If the story ended at chapter 2, then it would be a great story of calling and repentance. If the story ended at chapter 3, then it would be a great story of calling, repentance and a heroic response to one’s calling. In fact, a chapter 3 ending would be more parallel to the modern mythical story of our modern society: how one feels a calling, shrinks in fear, but then overcomes that fear to live out a glorious calling. In terms of results, Jonah was the most successful prophet. But the story doesn’t end there. We have chapter 4.
It’s a very confusing chapter, it’s mysterious and weird.
- But we have it.
- Which means that it means something.
- And because it’s the concluding chapter of our short book, it is a very important chapter.
- It’s perhaps the most important one.
- It is the key to the meaning of the whole book.
So it’s very important to reflect deeply on this last chapter.
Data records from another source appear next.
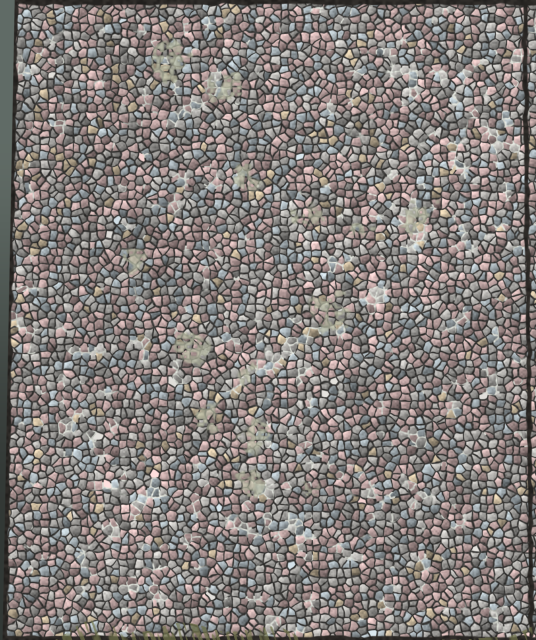
Give the GLSL for this texture, as a WebGL 2 fragment shader.

```glsl
#version 300 es
precision highp float;
// Exposed pebble paving: rounded Voronoi stones in dark joints, with pale
// mortar and lichen patches, framed by a rail, a seam and soil edges.
// Lengths are fractions of the canvas height; 2x2 samples smooth the edges.

uniform vec2 u_resolution;
out vec4 fragColor;

const float PEBBLES = 80.0;       // stones per canvas height
const float JITTER = 0.82;        // irregularity of stone centres
const float ROUNDING = 0.06;      // softness of stone corners
const float RIM = 0.17;           // width of the shaded stone rim
const float GRAIN = 0.15;         // strength of surface speckle
const int LICHENS = 16;
const vec2 LIGHT = vec2(-0.10, 0.15);
const vec3 JOINT = vec3(0.215, 0.212, 0.205);
const vec3 MORTAR = vec3(0.82, 0.83, 0.80);
const vec3 GREY = vec3(1.00, 0.99, 0.97);
const vec3 ROSE = vec3(1.10, 0.95, 0.94);
const vec3 SLATE = vec3(0.94, 1.00, 1.03);
const vec3 TAN = vec3(1.10, 1.01, 0.86);
const vec3 LICHEN = vec3(0.73, 0.74, 0.65);
const vec3 RAIL = vec3(0.36, 0.40, 0.38);
const vec3 SOIL = vec3(0.15, 0.14, 0.13);
const vec3 GRASS = vec3(0.45, 0.46, 0.30);

float hash(vec2 p) {
  return fract(sin(dot(p, vec2(127.1, 311.7))) * 43758.5);
}

vec2 hash2(vec2 p) {
  return vec2(hash(p), hash(p + vec2(37.3, 17.9)));
}

float noise(vec2 p) {
  vec2 i = floor(p), f = fract(p);
  f = f * f * (3.0 - 2.0 * f);
  return mix(mix(hash(i), hash(i + vec2(1, 0)), f.x),
             mix(hash(i + vec2(0, 1)), hash(i + vec2(1, 1)), f.x), f.y);
}

float smoothMin(float a, float b, float k) {
  float h = max(k - abs(a - b), 0.0) / k;
  return min(a, b) - h * h * k * 0.25;
}

vec2 centre(vec2 cell) {
  return cell + 0.5 + JITTER * (hash2(cell) - 0.5);
}

// Returns the rounded distance to the stone's border, its cell and offset.
float pebble(vec2 p, out vec2 cell, out vec2 offset) {
  vec2 base = floor(p);
  float nearest = 9.0;
  for (int y = -1; y <= 1; y++)
    for (int x = -1; x <= 1; x++) {
      vec2 c = base + vec2(x, y), r = centre(c) - p;
      if (dot(r, r) < nearest) { nearest = dot(r, r); cell = c; offset = -r; }
    }
  float border = 1.0;
  for (int y = -2; y <= 2; y++)
    for (int x = -2; x <= 2; x++) {
      vec2 c = cell + vec2(x, y);
      if (x == 0 && y == 0) continue;
      vec2 r = centre(c) - p;
      float d = dot(0.5 * (r - offset), normalize(r + offset));
      border = smoothMin(border, d, ROUNDING);
    }
  return border;
}

vec3 paving(vec2 uv) {
  vec2 p = uv * PEBBLES, cell, offset;
  p += 0.22 * (vec2(noise(p * 1.7), noise(p * 1.7 + 41.0)) - 0.5);
  float border = pebble(p, cell, offset);
  float tone = hash(cell + 5.1), kind = hash(cell + 9.7);
  float speckle = noise(uv * 330.0) - 0.5;

  // stone colour and domed shading
  vec3 tint = kind < 0.42 ? ROSE : kind < 0.76 ? GREY : kind < 0.95 ? SLATE : TAN;
  float value = 0.48 + 0.28 * tone + dot(offset, LIGHT) * 1.4 + GRAIN * speckle;
  if (hash(cell + 2.3) > 0.996) value = 0.90;
  float gap = 0.05 * hash(cell + 3.3) - 0.015;
  float cover = smoothstep(gap, gap + RIM, border);

  // joints, filled with mortar in places
  float fill = noise(uv * 62.0 + 7.0) + 0.35 * (noise(uv * 9.0) - 0.5);
  float pale = smoothstep(0.76, 0.86, fill);
  vec3 joint = mix(JOINT + 0.14 * speckle, MORTAR + 0.2 * speckle, pale);
  vec3 color = mix(joint, value * tint, cover);
  return color * (0.95 + 0.10 * noise(uv * 5.0 + 3.0));
}

float lichenMask(vec2 uv, float aspect) {
  float mask = 0.0, ragged = noise(uv * 70.0) - 0.5;
  for (int i = 0; i < LICHENS; i++) {
    vec2 h = hash2(vec2(i, 4.0));
    vec2 spot = vec2(mix(0.25, 0.88, h.x) * aspect, mix(0.22, 0.93, h.y));
    float radius = mix(0.010, 0.030, hash(vec2(i, 8.0)));
    float d = length(uv - spot) + 0.030 * ragged;
    mask = max(mask, 1.0 - smoothstep(radius - 0.006, radius + 0.002, d));
  }
  return mask;
}

vec3 scene(vec2 uv, float aspect) {
  vec3 color = paving(uv);
  float crust = noise(uv * 190.0 + 13.0);
  vec3 lichen = LICHEN * mix(0.62, 1.12, crust);
  color = mix(color, lichen, 0.75 * lichenMask(uv, aspect) * smoothstep(0.2, 0.5, crust));

  // soil along the borders, seam at the right, rail at the left
  float wobble = 0.006 * (noise(uv * 60.0) - 0.5);
  float seam = abs(uv.x - aspect + mix(0.007, 0.018, uv.y) + wobble) - 0.003;
  float stoneEdge = uv.x - mix(0.010, 0.028, uv.y) + wobble;
  float ends = min(uv.y - 0.005, 0.993 - uv.y) + wobble;
  float inside = min(min(seam, stoneEdge), ends);
  color = mix(SOIL * (0.8 + 0.6 * crust), color, smoothstep(-0.001, 0.002, inside));
  float tuft = noise(vec2(uv.x * 14.0, 2.0)) * 0.045 - 0.014;
  float blades = noise(vec2(uv.x * 260.0 + uv.y * 90.0, uv.y * 50.0));
  color = mix(color, GRASS, 0.7 * smoothstep(0.45, 0.7, blades) * step(uv.y, tuft));
  float rail = mix(0.004, 0.023, uv.y) - uv.x;
  vec3 metal = RAIL * mix(0.55, 1.05, smoothstep(0.2, 0.8, uv.y));
  return mix(color, metal, smoothstep(-0.001, 0.001, rail));
}

void main() {
  float aspect = u_resolution.x / u_resolution.y;
  vec3 sum = vec3(0.0);
  for (int i = 0; i < 4; i++) {
    vec2 shift = vec2(i % 2, i / 2) * 0.5 - 0.25;
    sum += scene((gl_FragCoord.xy + shift) / u_resolution.y, aspect);
  }
  fragColor = vec4(clamp(sum * 0.25, 0.0, 1.0), 1.0);
}
```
The word “angry” comes up 5 times in English, 6 if you include the Hebrew root for “displeased”
Jonah’s anger is a recurring theme, and one you identified in your questions.
Jonah is angry that God changed his mind about Nineveh.
- He reveals the true reason that he ran away: he knew God was compassionate and would change his mind.
- This statement reveals his intimate knowledge of God.
- He knows that God is compassionate, merciful and slow to anger.
But Jonah’s reaction reveals that DP is right when he states that Jonah has no love for Nineveh.
- If you read his action in Nineveh carefully, you see that all he did was proclaim Nineveh’s impending doom.
- “Forty days more, and Nineveh shall be overthrown!
- That was it.
- He didn’t offer any way out, anything they could do.
- Probably he was hoping that this prophecy would actually come true.
Jinny asked why he went out to see what would happen.
- He probably did so to see if God might actually change his mind again at the last minute and actually destroy them.
- It was like he was giving God one more chance.
So in line with some of the questions posed:
Why is Jonah so angry about God’s compassion and change of heart?
What does his anger reveal about Jonah?
Jonah was so happy about the bush.
- It’s like he forgot his anger at God about letting Nineveh live
- It provided a nice shade and comfort.
- But God sends a worm that attacks the bush and makes it wither.
- The sun beats down on him and the wind chafes against his face.
- The dude is really uncomfortable.
- And his anger is kindled once again.
It’s to the point where he repeats what he said about God’s change of heart to Nineveh: “It is better for me to live than to die”
The interesting thing is that God asks a second time: “Is it right for you to be angry?”
- The first time, he didn’t answer, he simply left town.
- But this second time, he responds: “Yes, angry enough to die.”
What’s different about his anger about the bush from his anger about Nineveh?
What’s the same?
What do you learn about Jonah from this?
What do we learn about ourselves?
Jonah’s Repentance and God’s Calling
When Jonah was in the belly of the fish, he had a deep moment of reckoning.
- He showed repentance.
- He said: “As my life was ebbing away, I remembered the Lord; and my prayer came to you, into your holy temple. Those who worship vain idols forsake their true loyalty. But I with the voice of thanksgiving will sacrifice to you; what I have vowed I will pay. Deliverance belongs to the Lord!”
Rockey asked if Jonah actually repented in the fish, or if it was superficial.
What do you think?
What’s the difference between his repentance in the fish, and what you see here?
On the face of it, it seems like Jonah’s calling was to go to Nineveh and cry out against it.
- Was that it, or was it something more than that?
What does this last chapter reveal about the nature of God’s calling?
What does this say to you?